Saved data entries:

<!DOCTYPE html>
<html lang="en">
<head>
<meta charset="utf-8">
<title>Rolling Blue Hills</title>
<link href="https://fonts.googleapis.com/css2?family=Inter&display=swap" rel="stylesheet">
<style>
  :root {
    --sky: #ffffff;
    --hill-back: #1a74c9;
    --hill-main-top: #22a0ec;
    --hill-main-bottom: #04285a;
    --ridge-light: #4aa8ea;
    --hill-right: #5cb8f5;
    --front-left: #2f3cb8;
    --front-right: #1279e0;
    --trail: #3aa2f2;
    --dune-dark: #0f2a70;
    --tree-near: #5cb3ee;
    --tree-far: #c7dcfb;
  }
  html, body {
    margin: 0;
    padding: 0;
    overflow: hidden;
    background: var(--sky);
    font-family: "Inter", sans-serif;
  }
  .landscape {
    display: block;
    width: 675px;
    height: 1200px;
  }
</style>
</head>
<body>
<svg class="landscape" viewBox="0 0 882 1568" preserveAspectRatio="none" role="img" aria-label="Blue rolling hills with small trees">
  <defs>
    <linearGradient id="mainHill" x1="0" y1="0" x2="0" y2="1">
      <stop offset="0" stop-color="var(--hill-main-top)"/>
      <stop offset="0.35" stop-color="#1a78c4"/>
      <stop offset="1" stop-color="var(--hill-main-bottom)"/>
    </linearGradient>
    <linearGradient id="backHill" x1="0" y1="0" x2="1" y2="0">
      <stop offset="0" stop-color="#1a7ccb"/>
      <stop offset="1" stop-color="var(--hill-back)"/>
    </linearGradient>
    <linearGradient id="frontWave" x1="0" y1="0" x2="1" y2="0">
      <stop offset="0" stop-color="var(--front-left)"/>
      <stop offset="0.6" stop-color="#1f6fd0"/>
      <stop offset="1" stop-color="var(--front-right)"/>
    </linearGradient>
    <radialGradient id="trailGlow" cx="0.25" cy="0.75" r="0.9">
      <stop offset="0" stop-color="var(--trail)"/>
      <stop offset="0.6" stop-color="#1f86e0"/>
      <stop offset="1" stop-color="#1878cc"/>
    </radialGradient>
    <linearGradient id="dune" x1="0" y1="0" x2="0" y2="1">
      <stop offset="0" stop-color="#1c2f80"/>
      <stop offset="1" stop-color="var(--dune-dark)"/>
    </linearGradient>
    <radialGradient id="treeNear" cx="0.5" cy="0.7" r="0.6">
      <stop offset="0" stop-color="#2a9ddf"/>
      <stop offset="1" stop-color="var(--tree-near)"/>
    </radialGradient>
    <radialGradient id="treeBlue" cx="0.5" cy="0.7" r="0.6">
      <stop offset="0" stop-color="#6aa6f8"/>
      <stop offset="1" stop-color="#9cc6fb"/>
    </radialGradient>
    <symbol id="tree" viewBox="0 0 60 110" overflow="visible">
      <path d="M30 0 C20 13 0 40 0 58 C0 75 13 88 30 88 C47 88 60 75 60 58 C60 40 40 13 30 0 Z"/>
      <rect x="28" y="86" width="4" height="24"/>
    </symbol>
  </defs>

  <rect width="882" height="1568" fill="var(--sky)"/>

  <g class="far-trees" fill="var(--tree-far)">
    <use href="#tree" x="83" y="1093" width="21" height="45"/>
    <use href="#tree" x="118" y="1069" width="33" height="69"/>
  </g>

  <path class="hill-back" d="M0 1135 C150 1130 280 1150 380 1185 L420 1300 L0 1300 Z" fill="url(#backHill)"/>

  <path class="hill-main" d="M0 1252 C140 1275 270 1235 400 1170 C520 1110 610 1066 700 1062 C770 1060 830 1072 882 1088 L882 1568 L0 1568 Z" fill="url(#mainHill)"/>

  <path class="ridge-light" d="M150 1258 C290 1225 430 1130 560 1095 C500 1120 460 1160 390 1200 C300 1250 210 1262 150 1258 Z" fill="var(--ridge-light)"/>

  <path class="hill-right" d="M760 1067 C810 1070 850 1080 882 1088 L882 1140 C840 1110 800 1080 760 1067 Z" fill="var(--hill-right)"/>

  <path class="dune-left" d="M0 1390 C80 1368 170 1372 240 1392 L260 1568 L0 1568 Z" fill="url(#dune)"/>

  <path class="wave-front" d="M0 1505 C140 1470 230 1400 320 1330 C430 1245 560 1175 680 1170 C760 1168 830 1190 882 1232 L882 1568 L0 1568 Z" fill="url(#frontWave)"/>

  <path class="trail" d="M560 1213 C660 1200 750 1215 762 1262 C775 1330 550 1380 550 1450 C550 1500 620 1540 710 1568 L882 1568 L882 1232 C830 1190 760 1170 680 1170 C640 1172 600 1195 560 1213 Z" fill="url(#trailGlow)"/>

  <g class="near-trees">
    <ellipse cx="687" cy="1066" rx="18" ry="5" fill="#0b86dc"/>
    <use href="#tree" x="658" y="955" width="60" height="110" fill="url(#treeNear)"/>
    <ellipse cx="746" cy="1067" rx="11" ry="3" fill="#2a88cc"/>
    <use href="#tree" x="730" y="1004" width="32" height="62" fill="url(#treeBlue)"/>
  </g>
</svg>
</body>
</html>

ASSIGNMENT:
Complete, exact output of the records is expected.

WRITTEN SOLUTION:
<!DOCTYPE html>
<html lang="en">
<head>
<meta charset="utf-8">
<title>Rolling Blue Hills</title>
<link href="https://fonts.googleapis.com/css2?family=Inter&display=swap" rel="stylesheet">
<style>
  :root {
    --sky: #ffffff;
    --hill-back: #1a74c9;
    --hill-main-top: #22a0ec;
    --hill-main-bottom: #04285a;
    --ridge-light: #4aa8ea;
    --hill-right: #5cb8f5;
    --front-left: #2f3cb8;
    --front-right: #1279e0;
    --trail: #3aa2f2;
    --dune-dark: #0f2a70;
    --tree-near: #5cb3ee;
    --tree-far: #c7dcfb;
  }
  html, body {
    margin: 0;
    padding: 0;
    overflow: hidden;
    background: var(--sky);
    font-family: "Inter", sans-serif;
  }
  .landscape {
    display: block;
    width: 675px;
    height: 1200px;
  }
</style>
</head>
<body>
<svg class="landscape" viewBox="0 0 882 1568" preserveAspectRatio="none" role="img" aria-label="Blue rolling hills with small trees">
  <defs>
    <linearGradient id="mainHill" x1="0" y1="0" x2="0" y2="1">
      <stop offset="0" stop-color="var(--hill-main-top)"/>
      <stop offset="0.35" stop-color="#1a78c4"/>
      <stop offset="1" stop-color="var(--hill-main-bottom)"/>
    </linearGradient>
    <linearGradient id="backHill" x1="0" y1="0" x2="1" y2="0">
      <stop offset="0" stop-color="#1a7ccb"/>
      <stop offset="1" stop-color="var(--hill-back)"/>
    </linearGradient>
    <linearGradient id="frontWave" x1="0" y1="0" x2="1" y2="0">
      <stop offset="0" stop-color="var(--front-left)"/>
      <stop offset="0.6" stop-color="#1f6fd0"/>
      <stop offset="1" stop-color="var(--front-right)"/>
    </linearGradient>
    <radialGradient id="trailGlow" cx="0.25" cy="0.75" r="0.9">
      <stop offset="0" stop-color="var(--trail)"/>
      <stop offset="0.6" stop-color="#1f86e0"/>
      <stop offset="1" stop-color="#1878cc"/>
    </radialGradient>
    <linearGradient id="dune" x1="0" y1="0" x2="0" y2="1">
      <stop offset="0" stop-color="#1c2f80"/>
      <stop offset="1" stop-color="var(--dune-dark)"/>
    </linearGradient>
    <radialGradient id="treeNear" cx="0.5" cy="0.7" r="0.6">
      <stop offset="0" stop-color="#2a9ddf"/>
      <stop offset="1" stop-color="var(--tree-near)"/>
    </radialGradient>
    <radialGradient id="treeBlue" cx="0.5" cy="0.7" r="0.6">
      <stop offset="0" stop-color="#6aa6f8"/>
      <stop offset="1" stop-color="#9cc6fb"/>
    </radialGradient>
    <symbol id="tree" viewBox="0 0 60 110" overflow="visible">
      <path d="M30 0 C20 13 0 40 0 58 C0 75 13 88 30 88 C47 88 60 75 60 58 C60 40 40 13 30 0 Z"/>
      <rect x="28" y="86" width="4" height="24"/>
    </symbol>
  </defs>

  <rect width="882" height="1568" fill="var(--sky)"/>

  <g class="far-trees" fill="var(--tree-far)">
    <use href="#tree" x="83" y="1093" width="21" height="45"/>
    <use href="#tree" x="118" y="1069" width="33" height="69"/>
  </g>

  <path class="hill-back" d="M0 1135 C150 1130 280 1150 380 1185 L420 1300 L0 1300 Z" fill="url(#backHill)"/>

  <path class="hill-main" d="M0 1252 C140 1275 270 1235 400 1170 C520 1110 610 1066 700 1062 C770 1060 830 1072 882 1088 L882 1568 L0 1568 Z" fill="url(#mainHill)"/>

  <path class="ridge-light" d="M150 1258 C290 1225 430 1130 560 1095 C500 1120 460 1160 390 1200 C300 1250 210 1262 150 1258 Z" fill="var(--ridge-light)"/>

  <path class="hill-right" d="M760 1067 C810 1070 850 1080 882 1088 L882 1140 C840 1110 800 1080 760 1067 Z" fill="var(--hill-right)"/>

  <path class="dune-left" d="M0 1390 C80 1368 170 1372 240 1392 L260 1568 L0 1568 Z" fill="url(#dune)"/>

  <path class="wave-front" d="M0 1505 C140 1470 230 1400 320 1330 C430 1245 560 1175 680 1170 C760 1168 830 1190 882 1232 L882 1568 L0 1568 Z" fill="url(#frontWave)"/>

  <path class="trail" d="M560 1213 C660 1200 750 1215 762 1262 C775 1330 550 1380 550 1450 C550 1500 620 1540 710 1568 L882 1568 L882 1232 C830 1190 760 1170 680 1170 C640 1172 600 1195 560 1213 Z" fill="url(#trailGlow)"/>

  <g class="near-trees">
    <ellipse cx="687" cy="1066" rx="18" ry="5" fill="#0b86dc"/>
    <use href="#tree" x="658" y="955" width="60" height="110" fill="url(#treeNear)"/>
    <ellipse cx="746" cy="1067" rx="11" ry="3" fill="#2a88cc"/>
    <use href="#tree" x="730" y="1004" width="32" height="62" fill="url(#treeBlue)"/>
  </g>
</svg>
</body>
</html>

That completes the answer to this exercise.